If your pet exhibits any of these symptoms, you should make an appointment for an examination with your veterinarian.  

Which Pets are at Risk?

You may think of diabetes as a condition that mainly affects elderly pets. While it's true that older pets are more likely to get the disease, pets of any age can be affected. Dogs most commonly get diabetes between ages 6 and 9, while cats over age 7 are most likely to become diabetic. Pets who are overweight are at a greater risk. Female dogs and male cats are also more likely to contract diabetes. Certain breeds of cats and dogs are at a higher risk, including:

  • Siamese cats
  • Burmese cats
  • Schnauzers
  • Poodles
  • Terriers
  • Dachshunds
  • German shepherds
  • Golden retrievers

Managing Pet Diabetes

Unfortunately, there isn't a cure for pet diabetes. However, there are several ways to manage your pet's condition. Your veterinarian will create a unique treatment plan for your pet, which may include regular insulin injections and changes to your pet's diet. 

Diet for Diabetes

Diet is an important factor in controlling pet diabetes. Here are some tips for feeding your diabetic pet:

  1. Make sure clean water is always available for your pet.
  2. Overweight pets should be put on a diet that helps them lose weight gradually. Avoid giving your pet high-calorie treats and human foods.
  3. When choosing a nutrition plan, it's best to take a pet's age into consideration. Kittens and puppies have different nutritional needs than senior dogs and cats. 
  4. Your veterinarian can recommend a prescription diet if necessary. Dogs need foods high in complex carbohydrates and fiber, while cats need high-quality protein. 

 Meet With Our Local Veterinarian to Treat Pet Diabetes
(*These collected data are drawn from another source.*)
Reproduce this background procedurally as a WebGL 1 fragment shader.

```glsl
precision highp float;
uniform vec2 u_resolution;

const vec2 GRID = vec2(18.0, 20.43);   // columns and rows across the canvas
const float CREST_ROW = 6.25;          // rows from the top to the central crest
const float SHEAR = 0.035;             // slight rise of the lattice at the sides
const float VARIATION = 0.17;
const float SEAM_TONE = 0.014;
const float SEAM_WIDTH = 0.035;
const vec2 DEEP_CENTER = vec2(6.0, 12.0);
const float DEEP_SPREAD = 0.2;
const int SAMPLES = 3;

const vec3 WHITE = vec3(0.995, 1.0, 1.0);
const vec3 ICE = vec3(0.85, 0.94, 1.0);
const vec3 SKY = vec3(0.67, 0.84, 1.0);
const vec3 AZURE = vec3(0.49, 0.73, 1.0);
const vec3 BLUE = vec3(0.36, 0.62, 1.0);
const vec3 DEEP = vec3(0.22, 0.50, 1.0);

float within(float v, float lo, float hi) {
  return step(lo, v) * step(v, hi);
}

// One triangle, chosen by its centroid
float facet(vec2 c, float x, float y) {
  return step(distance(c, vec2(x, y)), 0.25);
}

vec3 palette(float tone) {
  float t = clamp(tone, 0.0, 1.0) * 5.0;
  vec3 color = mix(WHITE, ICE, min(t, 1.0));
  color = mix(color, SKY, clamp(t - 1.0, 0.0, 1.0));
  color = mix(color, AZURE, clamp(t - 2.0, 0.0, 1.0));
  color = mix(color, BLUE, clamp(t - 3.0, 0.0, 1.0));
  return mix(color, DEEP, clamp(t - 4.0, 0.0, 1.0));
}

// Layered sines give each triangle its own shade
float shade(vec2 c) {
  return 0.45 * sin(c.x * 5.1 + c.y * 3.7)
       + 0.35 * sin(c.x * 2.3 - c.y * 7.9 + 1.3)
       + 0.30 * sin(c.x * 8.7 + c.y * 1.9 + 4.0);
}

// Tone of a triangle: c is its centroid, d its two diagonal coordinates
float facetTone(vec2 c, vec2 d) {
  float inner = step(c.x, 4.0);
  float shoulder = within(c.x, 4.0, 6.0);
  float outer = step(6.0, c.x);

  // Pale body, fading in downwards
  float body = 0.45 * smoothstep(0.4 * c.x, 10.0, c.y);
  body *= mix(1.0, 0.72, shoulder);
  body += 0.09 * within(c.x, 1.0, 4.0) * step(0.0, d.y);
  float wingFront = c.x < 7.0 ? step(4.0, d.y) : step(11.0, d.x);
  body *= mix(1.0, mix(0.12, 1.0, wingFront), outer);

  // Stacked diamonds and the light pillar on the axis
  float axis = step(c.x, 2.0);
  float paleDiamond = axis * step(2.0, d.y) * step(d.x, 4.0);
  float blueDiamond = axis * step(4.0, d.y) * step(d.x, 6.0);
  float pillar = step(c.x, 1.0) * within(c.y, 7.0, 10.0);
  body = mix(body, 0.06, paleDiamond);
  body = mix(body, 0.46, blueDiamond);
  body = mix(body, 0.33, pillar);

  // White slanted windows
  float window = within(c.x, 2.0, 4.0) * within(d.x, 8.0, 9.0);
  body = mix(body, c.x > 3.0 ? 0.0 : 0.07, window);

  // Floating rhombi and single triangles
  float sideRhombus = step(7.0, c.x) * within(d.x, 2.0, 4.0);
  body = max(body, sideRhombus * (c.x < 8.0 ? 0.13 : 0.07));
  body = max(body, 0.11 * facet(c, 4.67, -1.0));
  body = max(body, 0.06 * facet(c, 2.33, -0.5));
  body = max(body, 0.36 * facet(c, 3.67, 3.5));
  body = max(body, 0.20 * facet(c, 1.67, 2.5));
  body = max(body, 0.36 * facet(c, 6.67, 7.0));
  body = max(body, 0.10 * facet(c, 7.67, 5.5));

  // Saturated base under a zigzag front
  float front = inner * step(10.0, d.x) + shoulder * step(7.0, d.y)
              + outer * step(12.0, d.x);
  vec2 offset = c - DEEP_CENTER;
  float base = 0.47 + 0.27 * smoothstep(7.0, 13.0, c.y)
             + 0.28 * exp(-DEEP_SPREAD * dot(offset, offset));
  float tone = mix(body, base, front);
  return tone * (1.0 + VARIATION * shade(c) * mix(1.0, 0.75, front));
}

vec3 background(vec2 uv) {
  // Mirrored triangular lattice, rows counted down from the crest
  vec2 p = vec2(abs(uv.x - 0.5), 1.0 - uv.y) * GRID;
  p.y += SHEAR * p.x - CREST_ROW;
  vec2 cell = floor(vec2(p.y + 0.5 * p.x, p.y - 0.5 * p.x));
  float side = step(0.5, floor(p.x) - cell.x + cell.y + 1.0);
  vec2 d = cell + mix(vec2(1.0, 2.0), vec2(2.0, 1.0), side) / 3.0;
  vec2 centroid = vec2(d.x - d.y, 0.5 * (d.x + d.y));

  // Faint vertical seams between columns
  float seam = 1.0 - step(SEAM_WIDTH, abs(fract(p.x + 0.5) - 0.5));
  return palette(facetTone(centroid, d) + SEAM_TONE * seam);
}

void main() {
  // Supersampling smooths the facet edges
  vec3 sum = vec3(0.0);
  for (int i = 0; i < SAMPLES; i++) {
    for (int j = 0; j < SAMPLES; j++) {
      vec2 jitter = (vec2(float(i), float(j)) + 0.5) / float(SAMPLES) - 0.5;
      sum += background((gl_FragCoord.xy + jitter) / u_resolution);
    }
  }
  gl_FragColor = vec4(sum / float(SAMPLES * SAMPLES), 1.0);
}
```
If your pet is diagnosed with diabetes, don't worry. Yarmouth Veterinary Center is here to help you care for your pet. If you have any questions about pet diabetes, or if you'd like to make an appointment, call us at (207)846-6515.

Office Hours

DayOpenClose
Monday7:306:00
Tuesday7:306:00
Wednesday7:306:00
Thursday7:306:00
Friday7:306:00
Saturday8:0012:00; Also, 4 pm Boarding Pick-up
Sunday4:00pmBoarding Pick-up
Day Open Close
Monday Tuesday Wednesday Thursday Friday Saturday Sunday
7:30 7:30 7:30 7:30 7:30 8:00 4:00pm
6:00 6:00 6:00 6:00 6:00 12:00; Also, 4 pm Boarding Pick-up Boarding Pick-up